#### Exercise material ####

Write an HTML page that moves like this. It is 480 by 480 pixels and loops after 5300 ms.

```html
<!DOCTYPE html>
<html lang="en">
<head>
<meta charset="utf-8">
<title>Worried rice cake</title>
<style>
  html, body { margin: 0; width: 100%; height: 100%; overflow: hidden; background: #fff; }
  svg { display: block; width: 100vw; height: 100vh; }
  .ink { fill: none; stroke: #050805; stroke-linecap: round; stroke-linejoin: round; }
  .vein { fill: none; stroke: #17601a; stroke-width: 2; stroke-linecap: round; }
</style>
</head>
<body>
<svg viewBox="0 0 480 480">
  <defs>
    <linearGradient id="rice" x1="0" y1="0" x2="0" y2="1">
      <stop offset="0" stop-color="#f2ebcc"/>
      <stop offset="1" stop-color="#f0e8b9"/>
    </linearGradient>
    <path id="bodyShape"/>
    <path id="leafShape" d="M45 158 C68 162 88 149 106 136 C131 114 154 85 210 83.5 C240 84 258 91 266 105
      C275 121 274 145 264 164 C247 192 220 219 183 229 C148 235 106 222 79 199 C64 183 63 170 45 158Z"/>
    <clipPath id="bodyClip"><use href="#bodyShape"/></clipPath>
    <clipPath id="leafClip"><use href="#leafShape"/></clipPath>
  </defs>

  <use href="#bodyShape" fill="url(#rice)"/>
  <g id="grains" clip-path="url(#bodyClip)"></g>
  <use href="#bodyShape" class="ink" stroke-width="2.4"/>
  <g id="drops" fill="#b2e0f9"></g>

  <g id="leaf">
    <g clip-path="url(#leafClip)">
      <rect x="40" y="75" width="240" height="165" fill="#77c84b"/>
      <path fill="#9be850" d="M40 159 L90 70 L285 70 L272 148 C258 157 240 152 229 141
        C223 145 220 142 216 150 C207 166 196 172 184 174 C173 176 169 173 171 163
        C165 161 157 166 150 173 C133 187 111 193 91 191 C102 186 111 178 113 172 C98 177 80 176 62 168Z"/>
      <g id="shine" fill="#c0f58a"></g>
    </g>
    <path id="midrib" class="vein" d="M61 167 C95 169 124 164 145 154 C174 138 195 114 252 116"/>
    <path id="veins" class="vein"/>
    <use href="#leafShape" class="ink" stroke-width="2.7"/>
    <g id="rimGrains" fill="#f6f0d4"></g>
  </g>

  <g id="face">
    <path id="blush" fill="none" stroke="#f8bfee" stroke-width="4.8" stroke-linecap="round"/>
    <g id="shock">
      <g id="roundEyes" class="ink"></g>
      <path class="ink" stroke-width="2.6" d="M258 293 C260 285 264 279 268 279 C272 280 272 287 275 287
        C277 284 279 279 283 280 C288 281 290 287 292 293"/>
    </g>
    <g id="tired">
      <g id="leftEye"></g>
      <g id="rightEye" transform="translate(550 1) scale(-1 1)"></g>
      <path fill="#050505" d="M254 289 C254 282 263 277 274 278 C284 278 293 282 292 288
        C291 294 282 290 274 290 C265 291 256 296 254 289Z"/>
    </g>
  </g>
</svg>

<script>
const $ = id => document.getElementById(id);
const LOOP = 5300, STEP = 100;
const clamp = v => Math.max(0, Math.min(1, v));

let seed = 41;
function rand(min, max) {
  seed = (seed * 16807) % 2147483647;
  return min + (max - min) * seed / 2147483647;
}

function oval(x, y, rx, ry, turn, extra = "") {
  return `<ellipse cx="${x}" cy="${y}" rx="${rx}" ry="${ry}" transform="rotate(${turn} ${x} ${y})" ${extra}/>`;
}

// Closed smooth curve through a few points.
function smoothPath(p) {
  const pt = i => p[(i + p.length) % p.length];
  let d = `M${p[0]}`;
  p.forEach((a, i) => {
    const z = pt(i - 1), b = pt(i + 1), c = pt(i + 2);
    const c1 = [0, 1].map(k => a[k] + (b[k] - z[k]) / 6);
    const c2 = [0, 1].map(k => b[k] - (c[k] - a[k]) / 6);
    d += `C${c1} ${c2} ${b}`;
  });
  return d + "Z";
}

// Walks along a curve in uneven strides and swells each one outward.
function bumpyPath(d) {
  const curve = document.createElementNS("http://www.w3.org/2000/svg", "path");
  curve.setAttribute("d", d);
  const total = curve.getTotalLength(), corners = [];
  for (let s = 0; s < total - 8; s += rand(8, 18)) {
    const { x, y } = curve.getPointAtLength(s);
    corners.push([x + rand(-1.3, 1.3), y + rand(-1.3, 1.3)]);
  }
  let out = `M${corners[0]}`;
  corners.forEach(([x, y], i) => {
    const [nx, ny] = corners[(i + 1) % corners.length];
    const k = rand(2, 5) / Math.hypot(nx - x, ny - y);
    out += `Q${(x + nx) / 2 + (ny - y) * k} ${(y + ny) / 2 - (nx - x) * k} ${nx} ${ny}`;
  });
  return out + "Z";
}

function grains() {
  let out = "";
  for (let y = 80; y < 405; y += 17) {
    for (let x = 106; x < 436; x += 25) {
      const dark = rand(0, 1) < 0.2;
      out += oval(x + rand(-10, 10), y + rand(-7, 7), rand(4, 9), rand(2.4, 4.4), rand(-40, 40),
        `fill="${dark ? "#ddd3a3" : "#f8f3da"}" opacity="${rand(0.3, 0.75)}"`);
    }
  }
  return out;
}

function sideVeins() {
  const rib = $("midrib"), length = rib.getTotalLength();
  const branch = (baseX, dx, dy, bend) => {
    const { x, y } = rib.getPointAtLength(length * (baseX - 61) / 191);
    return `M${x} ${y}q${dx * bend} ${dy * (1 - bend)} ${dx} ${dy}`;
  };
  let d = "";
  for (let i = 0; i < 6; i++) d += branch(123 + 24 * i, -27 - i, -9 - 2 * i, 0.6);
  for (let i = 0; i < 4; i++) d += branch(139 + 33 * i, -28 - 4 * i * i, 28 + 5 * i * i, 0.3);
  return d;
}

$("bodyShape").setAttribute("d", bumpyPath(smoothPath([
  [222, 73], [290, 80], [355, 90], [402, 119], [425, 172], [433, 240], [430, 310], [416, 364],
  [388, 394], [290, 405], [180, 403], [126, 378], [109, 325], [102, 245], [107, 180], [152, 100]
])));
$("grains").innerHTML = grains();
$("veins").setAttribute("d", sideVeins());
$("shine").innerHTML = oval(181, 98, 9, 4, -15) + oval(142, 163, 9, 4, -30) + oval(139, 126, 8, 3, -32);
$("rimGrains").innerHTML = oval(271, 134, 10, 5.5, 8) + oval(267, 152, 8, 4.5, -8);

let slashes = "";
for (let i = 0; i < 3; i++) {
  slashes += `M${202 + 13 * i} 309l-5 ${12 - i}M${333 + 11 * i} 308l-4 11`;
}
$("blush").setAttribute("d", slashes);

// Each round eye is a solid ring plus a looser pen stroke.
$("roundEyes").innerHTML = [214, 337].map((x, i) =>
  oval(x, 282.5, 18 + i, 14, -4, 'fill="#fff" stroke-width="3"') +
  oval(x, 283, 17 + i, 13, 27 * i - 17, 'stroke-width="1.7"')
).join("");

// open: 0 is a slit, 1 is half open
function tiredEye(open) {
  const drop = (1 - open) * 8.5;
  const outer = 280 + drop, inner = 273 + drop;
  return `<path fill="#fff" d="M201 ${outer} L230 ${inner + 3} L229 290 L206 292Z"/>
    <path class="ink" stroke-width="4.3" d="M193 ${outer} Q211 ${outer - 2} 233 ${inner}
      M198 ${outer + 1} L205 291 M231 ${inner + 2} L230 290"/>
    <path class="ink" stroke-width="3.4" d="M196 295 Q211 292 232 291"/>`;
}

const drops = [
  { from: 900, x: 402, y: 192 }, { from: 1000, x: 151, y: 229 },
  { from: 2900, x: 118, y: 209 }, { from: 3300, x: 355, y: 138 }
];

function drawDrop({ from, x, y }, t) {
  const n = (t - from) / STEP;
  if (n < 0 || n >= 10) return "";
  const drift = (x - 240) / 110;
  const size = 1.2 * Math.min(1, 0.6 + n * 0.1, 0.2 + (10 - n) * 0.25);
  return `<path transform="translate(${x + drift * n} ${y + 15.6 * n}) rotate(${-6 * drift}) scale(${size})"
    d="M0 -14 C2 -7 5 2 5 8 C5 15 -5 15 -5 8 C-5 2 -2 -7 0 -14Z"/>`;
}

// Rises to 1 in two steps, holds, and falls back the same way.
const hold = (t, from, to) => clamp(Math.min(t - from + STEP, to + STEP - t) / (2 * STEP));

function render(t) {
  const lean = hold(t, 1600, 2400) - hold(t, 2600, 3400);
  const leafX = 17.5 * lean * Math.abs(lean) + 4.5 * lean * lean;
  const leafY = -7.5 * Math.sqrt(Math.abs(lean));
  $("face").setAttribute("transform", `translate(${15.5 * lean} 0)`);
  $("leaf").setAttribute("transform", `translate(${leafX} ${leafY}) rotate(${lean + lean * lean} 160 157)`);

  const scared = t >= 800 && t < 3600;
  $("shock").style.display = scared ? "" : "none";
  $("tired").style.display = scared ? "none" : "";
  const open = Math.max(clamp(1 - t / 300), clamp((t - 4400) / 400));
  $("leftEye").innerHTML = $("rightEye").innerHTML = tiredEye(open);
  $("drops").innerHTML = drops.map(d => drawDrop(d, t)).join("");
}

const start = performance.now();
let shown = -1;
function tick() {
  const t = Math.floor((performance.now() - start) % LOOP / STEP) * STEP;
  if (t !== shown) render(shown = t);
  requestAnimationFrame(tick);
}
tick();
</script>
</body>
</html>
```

####

Above are some records; copy each line there that contains "none".

Written response:
  .ink { fill: none; stroke: #050805; stroke-linecap: round; stroke-linejoin: round; }
  .vein { fill: none; stroke: #17601a; stroke-width: 2; stroke-linecap: round; }
    <path id="blush" fill="none" stroke="#f8bfee" stroke-width="4.8" stroke-linecap="round"/>
  $("shock").style.display = scared ? "" : "none";
  $("tired").style.display = scared ? "none" : "";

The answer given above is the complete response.